Problem description: Only the number is wanted: how many lines of the listing below contain "pointerSteps"?

Records supplied:
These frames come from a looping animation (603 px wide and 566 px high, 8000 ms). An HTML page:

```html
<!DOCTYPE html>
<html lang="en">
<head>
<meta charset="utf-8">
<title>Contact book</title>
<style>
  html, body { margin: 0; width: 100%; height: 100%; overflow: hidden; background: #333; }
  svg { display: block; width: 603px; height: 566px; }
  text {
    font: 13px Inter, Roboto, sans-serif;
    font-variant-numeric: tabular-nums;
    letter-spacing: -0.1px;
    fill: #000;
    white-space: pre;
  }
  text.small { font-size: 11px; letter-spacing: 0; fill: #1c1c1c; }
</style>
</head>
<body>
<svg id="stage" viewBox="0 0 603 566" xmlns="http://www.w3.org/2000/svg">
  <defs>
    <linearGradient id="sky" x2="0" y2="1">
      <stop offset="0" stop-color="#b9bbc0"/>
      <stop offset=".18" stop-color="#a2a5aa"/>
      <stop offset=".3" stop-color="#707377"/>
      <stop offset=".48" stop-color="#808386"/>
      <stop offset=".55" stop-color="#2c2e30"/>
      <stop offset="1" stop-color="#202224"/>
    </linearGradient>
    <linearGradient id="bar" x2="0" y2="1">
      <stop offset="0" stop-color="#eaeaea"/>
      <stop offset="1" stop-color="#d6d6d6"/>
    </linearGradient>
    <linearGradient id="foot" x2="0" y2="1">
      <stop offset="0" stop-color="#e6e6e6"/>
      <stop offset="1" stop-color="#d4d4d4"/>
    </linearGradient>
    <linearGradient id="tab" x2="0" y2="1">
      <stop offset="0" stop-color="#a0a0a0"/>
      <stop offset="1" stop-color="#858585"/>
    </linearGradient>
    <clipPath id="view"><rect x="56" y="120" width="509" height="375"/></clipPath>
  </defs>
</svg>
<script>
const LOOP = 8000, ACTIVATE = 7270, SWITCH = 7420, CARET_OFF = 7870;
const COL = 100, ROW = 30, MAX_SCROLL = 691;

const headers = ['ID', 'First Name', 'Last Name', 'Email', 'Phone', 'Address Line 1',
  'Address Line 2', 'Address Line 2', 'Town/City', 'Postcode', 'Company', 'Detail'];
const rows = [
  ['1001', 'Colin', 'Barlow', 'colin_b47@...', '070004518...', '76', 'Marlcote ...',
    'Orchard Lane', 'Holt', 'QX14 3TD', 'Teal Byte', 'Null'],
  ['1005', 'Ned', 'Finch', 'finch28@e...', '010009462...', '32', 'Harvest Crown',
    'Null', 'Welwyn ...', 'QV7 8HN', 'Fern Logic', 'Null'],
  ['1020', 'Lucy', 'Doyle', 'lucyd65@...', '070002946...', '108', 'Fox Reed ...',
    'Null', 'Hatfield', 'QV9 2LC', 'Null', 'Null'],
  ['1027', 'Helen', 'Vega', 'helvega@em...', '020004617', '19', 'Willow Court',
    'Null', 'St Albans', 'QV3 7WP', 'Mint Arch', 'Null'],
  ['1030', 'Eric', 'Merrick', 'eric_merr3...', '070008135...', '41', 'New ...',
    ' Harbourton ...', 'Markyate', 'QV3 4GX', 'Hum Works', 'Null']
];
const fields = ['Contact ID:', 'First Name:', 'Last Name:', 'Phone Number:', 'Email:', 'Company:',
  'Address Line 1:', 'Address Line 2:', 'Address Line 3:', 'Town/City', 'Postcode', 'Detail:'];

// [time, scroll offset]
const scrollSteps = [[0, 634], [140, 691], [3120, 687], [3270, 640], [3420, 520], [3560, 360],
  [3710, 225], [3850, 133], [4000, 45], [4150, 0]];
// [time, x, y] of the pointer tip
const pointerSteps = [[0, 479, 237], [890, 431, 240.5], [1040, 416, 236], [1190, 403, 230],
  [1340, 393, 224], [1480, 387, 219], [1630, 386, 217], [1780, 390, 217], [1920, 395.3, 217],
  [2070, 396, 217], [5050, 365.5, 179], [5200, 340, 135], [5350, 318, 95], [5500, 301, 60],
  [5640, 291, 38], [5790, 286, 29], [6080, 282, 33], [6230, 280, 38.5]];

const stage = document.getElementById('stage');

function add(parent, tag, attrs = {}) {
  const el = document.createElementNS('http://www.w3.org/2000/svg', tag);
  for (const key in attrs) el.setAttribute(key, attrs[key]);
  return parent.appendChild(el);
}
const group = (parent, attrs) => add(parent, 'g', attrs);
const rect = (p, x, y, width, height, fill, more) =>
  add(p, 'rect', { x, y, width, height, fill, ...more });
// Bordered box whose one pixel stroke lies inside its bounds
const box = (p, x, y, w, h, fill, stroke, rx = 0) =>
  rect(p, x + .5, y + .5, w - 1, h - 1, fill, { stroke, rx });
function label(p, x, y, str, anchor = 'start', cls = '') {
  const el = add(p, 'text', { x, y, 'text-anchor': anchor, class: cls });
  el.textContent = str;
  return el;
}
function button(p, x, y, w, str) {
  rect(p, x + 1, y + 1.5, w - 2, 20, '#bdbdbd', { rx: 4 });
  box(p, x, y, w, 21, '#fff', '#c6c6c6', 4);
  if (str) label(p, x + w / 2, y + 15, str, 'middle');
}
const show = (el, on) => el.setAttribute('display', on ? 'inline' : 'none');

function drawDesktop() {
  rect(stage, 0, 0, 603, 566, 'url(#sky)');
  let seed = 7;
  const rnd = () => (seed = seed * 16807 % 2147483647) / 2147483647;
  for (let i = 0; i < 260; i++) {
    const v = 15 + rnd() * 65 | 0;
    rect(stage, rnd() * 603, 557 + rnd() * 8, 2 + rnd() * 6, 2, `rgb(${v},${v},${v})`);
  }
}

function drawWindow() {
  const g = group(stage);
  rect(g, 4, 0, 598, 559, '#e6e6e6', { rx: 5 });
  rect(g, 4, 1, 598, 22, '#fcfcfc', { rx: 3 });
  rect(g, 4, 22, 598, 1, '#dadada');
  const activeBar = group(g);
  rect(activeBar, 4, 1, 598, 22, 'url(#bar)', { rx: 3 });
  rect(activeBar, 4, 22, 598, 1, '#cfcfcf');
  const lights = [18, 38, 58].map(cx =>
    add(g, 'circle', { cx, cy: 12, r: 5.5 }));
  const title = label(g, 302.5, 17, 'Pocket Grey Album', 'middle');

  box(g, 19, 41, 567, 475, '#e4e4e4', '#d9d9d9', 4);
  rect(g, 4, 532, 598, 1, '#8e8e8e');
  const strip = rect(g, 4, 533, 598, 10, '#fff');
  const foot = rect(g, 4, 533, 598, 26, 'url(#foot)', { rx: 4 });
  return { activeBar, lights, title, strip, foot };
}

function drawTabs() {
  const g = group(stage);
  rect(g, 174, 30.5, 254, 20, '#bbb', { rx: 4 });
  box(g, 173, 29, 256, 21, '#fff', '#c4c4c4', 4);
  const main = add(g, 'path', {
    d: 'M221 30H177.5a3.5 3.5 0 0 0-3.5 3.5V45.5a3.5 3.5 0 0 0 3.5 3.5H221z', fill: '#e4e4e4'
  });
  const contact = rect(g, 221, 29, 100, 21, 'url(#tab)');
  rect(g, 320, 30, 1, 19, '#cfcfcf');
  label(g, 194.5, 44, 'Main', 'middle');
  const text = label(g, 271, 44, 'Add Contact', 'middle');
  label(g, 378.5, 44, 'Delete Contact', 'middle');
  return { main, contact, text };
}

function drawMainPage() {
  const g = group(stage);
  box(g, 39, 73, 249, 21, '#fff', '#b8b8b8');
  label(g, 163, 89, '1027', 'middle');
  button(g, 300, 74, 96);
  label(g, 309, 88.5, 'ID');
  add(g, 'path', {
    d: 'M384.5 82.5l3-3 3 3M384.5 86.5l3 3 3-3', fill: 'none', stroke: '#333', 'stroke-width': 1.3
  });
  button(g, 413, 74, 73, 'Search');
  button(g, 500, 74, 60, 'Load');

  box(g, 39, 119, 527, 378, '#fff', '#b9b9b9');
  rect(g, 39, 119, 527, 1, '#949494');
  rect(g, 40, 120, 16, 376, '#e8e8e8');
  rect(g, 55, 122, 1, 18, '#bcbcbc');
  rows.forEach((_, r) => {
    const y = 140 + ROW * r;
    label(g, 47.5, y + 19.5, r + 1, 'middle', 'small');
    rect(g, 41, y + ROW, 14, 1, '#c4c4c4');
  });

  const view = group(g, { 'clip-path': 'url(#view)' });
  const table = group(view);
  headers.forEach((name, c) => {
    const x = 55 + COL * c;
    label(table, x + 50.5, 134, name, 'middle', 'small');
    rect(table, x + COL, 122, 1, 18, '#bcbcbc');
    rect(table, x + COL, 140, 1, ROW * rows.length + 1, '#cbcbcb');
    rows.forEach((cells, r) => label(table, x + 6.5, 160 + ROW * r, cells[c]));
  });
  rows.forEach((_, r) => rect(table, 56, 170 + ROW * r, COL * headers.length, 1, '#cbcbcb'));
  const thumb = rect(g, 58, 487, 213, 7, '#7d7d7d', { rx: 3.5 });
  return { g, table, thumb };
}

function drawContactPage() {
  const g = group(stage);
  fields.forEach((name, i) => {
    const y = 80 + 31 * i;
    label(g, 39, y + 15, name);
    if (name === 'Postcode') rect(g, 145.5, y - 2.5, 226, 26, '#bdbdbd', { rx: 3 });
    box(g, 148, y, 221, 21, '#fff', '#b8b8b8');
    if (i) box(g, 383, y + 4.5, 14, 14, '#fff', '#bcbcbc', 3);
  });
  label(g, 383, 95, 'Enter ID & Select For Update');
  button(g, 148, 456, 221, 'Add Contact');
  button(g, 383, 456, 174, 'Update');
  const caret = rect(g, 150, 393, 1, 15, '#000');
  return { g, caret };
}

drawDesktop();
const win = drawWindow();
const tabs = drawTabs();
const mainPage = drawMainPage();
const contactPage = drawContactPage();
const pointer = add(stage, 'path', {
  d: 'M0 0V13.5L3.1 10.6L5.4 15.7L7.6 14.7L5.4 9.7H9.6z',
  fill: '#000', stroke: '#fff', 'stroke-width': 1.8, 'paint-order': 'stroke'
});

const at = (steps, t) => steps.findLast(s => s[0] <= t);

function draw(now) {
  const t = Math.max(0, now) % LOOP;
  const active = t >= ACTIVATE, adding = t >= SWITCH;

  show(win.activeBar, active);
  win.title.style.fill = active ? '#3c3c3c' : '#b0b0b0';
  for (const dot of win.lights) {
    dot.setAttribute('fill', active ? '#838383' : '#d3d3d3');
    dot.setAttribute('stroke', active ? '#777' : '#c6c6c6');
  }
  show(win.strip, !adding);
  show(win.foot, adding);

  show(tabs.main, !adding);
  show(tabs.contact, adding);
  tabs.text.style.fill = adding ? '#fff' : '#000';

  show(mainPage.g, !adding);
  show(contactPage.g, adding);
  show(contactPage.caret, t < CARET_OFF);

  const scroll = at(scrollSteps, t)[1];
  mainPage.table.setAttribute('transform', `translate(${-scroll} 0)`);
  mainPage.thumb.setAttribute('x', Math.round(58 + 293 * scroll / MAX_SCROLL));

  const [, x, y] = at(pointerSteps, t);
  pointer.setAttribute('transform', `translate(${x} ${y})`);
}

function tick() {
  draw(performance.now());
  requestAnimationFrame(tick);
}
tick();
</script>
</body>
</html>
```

Result of this task: 2